Scan the material below for "stroke", then return each line that contains it.

──────── Data supplied

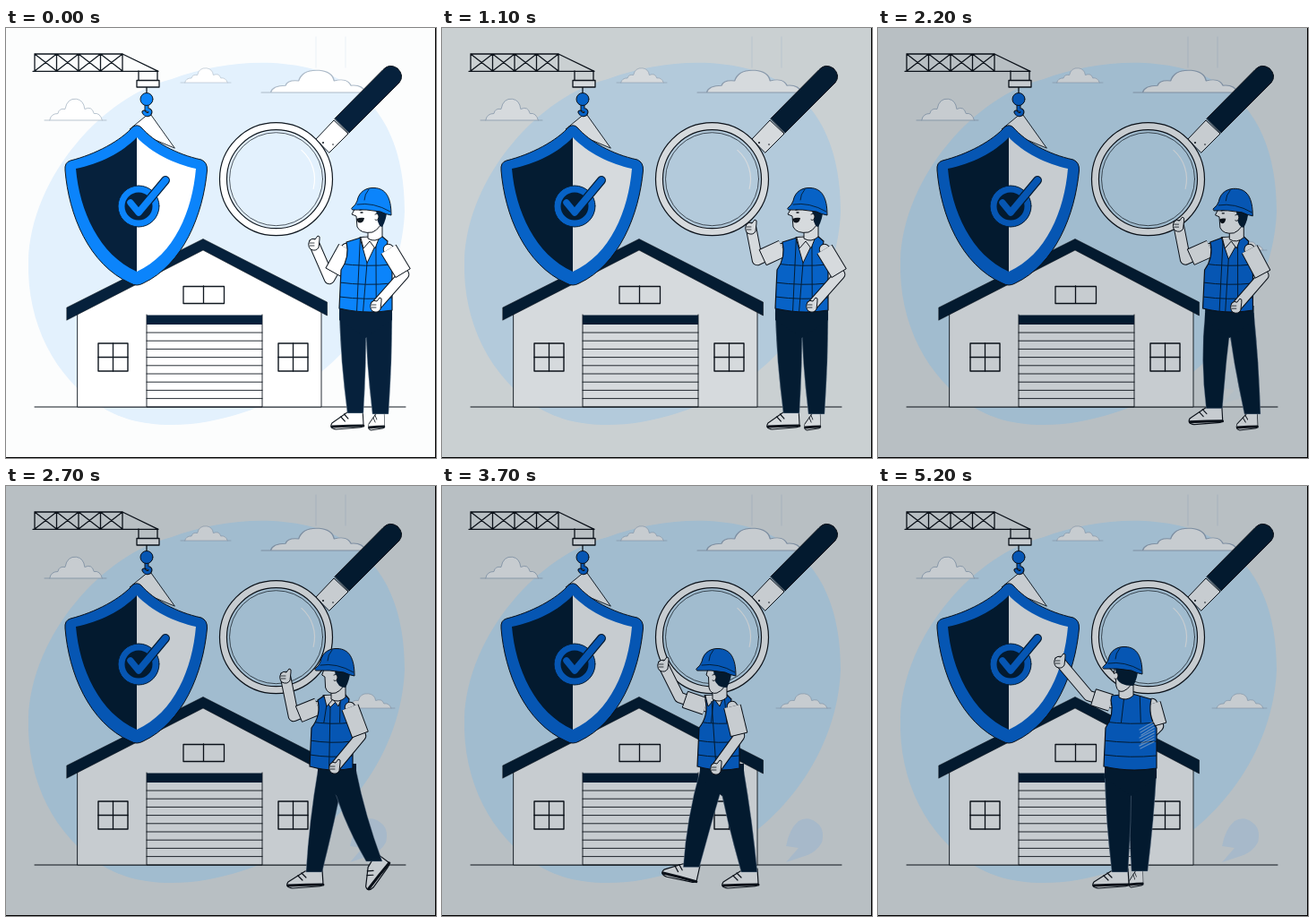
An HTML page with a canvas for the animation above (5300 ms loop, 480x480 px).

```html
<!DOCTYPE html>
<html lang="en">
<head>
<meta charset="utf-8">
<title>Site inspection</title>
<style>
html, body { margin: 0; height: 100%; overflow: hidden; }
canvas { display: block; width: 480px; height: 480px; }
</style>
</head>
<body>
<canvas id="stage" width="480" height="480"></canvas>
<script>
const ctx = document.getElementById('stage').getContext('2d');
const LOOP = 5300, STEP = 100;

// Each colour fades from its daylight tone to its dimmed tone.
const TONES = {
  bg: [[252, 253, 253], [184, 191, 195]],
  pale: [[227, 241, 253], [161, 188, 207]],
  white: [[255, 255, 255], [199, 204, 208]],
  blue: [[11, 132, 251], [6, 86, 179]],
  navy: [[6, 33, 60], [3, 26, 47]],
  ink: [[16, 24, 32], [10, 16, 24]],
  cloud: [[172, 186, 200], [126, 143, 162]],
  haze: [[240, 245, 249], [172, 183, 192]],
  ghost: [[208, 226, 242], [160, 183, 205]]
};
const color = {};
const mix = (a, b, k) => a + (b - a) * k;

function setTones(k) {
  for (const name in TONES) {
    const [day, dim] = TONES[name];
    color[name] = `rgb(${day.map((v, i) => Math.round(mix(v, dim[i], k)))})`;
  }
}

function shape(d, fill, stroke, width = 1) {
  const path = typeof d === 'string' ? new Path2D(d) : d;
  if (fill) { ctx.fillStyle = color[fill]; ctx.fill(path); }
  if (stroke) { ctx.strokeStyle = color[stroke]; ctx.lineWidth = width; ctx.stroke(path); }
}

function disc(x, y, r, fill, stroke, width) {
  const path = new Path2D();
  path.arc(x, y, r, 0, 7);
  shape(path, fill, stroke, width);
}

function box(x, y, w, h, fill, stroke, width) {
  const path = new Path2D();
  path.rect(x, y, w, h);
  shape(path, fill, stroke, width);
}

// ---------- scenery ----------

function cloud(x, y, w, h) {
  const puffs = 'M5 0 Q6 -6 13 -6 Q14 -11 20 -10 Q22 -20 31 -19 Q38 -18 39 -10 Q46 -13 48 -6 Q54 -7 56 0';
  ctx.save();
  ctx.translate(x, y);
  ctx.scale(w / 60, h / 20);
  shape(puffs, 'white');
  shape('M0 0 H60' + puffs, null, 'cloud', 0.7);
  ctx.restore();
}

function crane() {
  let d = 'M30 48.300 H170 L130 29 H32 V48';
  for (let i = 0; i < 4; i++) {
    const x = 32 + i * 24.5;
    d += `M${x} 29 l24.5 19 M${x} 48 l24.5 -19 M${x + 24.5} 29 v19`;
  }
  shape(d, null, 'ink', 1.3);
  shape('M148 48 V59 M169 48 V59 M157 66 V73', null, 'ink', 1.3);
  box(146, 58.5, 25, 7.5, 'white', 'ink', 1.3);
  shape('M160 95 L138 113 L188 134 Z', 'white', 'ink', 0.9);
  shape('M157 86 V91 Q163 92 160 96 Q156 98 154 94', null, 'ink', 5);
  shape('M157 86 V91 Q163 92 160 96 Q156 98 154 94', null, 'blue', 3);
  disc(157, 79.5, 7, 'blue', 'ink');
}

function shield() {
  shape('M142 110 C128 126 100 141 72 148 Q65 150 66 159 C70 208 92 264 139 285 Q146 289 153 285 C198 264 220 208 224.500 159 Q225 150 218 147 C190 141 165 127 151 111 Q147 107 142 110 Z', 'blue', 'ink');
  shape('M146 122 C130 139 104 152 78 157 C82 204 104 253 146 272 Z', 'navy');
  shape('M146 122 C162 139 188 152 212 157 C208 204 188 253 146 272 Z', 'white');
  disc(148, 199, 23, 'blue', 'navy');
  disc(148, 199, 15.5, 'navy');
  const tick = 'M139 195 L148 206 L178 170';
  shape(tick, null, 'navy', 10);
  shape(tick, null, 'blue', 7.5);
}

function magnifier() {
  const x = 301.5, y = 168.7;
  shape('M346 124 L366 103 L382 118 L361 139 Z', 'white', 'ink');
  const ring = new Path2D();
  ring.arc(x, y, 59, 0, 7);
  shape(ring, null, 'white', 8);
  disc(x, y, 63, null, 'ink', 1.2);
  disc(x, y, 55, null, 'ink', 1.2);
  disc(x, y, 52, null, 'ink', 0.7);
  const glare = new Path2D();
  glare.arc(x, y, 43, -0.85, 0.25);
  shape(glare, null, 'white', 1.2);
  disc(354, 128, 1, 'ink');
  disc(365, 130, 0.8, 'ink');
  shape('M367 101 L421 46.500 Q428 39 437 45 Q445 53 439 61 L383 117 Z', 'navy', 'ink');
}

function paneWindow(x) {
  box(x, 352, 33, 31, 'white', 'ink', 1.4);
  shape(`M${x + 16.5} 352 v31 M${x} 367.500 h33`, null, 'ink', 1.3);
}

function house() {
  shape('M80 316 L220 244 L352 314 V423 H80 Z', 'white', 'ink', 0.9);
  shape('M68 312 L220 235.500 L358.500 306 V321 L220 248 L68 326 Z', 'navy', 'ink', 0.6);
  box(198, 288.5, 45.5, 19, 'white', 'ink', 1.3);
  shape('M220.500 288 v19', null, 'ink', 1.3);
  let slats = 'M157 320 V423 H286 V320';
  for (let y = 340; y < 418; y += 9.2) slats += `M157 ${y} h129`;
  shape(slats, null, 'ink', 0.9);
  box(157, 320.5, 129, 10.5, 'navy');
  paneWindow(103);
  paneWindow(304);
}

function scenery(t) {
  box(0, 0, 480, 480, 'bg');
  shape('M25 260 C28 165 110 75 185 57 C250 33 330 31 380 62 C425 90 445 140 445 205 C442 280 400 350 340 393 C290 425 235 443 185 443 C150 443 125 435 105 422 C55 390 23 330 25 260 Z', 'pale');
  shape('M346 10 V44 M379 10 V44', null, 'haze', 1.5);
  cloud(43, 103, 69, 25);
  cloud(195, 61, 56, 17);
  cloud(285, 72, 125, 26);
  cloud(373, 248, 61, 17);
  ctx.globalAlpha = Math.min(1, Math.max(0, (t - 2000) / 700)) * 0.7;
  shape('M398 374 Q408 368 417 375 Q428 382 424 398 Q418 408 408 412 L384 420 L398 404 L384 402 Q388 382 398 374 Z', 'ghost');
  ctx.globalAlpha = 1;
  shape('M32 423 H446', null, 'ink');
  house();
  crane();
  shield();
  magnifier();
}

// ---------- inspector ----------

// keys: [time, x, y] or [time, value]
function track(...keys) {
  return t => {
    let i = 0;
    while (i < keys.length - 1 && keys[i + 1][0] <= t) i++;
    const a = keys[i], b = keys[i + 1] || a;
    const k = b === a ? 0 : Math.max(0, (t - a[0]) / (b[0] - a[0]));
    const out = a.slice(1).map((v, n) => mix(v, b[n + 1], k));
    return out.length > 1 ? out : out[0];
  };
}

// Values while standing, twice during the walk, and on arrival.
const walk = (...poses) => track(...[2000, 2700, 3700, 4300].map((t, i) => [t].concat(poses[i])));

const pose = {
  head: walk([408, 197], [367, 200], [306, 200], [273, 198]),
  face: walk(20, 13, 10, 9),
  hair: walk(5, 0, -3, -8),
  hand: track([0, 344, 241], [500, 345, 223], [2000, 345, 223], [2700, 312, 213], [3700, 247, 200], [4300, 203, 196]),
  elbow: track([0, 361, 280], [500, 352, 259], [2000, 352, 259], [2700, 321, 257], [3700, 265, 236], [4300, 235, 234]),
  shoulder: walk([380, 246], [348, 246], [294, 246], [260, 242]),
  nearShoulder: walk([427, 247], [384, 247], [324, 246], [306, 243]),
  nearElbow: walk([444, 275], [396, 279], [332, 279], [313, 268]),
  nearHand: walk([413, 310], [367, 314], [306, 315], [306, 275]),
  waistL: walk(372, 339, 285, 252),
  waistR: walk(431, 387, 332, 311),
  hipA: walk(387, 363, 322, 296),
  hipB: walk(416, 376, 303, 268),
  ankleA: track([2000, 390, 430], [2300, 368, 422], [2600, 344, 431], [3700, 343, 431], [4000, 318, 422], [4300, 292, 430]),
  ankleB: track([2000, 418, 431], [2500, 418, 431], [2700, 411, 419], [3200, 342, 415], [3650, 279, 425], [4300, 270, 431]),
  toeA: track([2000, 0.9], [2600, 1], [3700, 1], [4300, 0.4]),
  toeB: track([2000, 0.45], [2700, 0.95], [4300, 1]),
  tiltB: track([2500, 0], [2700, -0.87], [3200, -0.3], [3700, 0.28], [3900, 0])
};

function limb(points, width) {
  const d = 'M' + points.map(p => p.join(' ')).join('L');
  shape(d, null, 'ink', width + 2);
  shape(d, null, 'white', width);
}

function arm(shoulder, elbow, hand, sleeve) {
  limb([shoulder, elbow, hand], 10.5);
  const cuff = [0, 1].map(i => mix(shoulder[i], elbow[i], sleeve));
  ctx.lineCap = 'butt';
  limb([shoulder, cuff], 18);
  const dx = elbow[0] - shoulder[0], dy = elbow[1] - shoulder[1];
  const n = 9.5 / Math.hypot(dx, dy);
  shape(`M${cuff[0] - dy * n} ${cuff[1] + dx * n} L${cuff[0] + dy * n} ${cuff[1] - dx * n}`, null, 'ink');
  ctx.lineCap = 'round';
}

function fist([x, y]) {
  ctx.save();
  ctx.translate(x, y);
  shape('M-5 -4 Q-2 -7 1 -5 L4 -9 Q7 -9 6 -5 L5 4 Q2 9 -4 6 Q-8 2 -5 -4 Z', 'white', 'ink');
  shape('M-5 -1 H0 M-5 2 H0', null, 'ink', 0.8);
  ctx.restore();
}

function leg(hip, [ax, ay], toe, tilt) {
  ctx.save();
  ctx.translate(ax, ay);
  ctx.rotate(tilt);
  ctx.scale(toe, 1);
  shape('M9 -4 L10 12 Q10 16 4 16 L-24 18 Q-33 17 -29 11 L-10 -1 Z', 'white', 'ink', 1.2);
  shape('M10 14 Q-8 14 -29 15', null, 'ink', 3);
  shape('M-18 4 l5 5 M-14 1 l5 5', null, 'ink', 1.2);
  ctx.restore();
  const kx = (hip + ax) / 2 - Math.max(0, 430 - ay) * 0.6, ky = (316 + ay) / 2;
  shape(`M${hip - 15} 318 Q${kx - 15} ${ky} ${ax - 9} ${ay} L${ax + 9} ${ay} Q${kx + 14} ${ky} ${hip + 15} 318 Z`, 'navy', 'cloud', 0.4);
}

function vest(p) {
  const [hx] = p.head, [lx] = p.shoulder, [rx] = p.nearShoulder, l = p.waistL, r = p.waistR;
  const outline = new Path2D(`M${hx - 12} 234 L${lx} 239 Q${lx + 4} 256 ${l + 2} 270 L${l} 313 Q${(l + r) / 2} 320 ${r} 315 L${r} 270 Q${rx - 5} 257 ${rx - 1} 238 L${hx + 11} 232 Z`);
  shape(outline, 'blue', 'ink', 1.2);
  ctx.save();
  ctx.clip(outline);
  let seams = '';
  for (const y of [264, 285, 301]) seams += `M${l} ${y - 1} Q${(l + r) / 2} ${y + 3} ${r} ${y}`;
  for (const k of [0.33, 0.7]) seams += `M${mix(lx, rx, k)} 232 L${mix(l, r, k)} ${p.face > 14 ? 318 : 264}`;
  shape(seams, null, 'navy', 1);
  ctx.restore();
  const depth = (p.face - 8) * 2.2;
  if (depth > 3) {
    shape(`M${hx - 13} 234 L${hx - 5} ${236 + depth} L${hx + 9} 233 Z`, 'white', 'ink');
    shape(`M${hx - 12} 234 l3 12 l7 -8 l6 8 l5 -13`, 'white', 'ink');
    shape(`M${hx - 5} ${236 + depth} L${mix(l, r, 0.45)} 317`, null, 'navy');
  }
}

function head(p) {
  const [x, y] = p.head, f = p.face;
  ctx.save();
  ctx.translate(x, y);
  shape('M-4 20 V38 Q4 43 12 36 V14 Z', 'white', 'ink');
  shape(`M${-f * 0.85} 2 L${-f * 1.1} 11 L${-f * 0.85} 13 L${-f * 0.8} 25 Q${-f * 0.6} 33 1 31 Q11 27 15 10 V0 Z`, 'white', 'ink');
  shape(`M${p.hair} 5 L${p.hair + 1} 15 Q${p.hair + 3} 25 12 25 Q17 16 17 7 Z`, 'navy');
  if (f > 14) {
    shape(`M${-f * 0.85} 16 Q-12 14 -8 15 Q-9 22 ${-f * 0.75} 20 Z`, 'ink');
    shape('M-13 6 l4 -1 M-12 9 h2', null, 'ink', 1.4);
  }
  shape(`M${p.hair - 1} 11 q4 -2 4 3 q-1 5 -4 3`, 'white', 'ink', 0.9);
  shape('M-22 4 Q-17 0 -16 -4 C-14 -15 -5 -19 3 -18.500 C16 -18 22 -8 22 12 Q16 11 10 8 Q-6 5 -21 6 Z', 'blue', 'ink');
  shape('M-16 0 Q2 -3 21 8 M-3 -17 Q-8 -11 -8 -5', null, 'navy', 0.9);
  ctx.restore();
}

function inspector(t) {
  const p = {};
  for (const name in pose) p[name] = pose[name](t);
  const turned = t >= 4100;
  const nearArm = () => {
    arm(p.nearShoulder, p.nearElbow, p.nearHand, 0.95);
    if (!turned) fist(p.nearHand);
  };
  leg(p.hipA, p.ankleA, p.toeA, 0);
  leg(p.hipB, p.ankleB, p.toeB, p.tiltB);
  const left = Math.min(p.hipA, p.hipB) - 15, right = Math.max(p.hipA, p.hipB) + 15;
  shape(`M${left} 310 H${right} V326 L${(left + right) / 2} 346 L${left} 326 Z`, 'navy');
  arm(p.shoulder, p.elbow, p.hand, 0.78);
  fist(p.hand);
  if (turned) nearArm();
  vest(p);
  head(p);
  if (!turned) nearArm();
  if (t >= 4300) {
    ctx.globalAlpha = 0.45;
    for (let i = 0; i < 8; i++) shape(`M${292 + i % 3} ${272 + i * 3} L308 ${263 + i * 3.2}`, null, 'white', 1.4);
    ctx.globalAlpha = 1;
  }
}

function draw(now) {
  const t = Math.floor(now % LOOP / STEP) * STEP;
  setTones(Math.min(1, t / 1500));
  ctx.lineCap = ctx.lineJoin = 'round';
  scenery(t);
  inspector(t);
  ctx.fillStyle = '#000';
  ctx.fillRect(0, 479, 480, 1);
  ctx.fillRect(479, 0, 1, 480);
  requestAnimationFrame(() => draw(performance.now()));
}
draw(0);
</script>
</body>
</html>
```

────────────────

[Your solution]:
function shape(d, fill, stroke, width = 1) {
  if (stroke) { ctx.strokeStyle = color[stroke]; ctx.lineWidth = width; ctx.stroke(path); }
function disc(x, y, r, fill, stroke, width) {
  shape(path, fill, stroke, width);
function box(x, y, w, h, fill, stroke, width) {
  shape(path, fill, stroke, width);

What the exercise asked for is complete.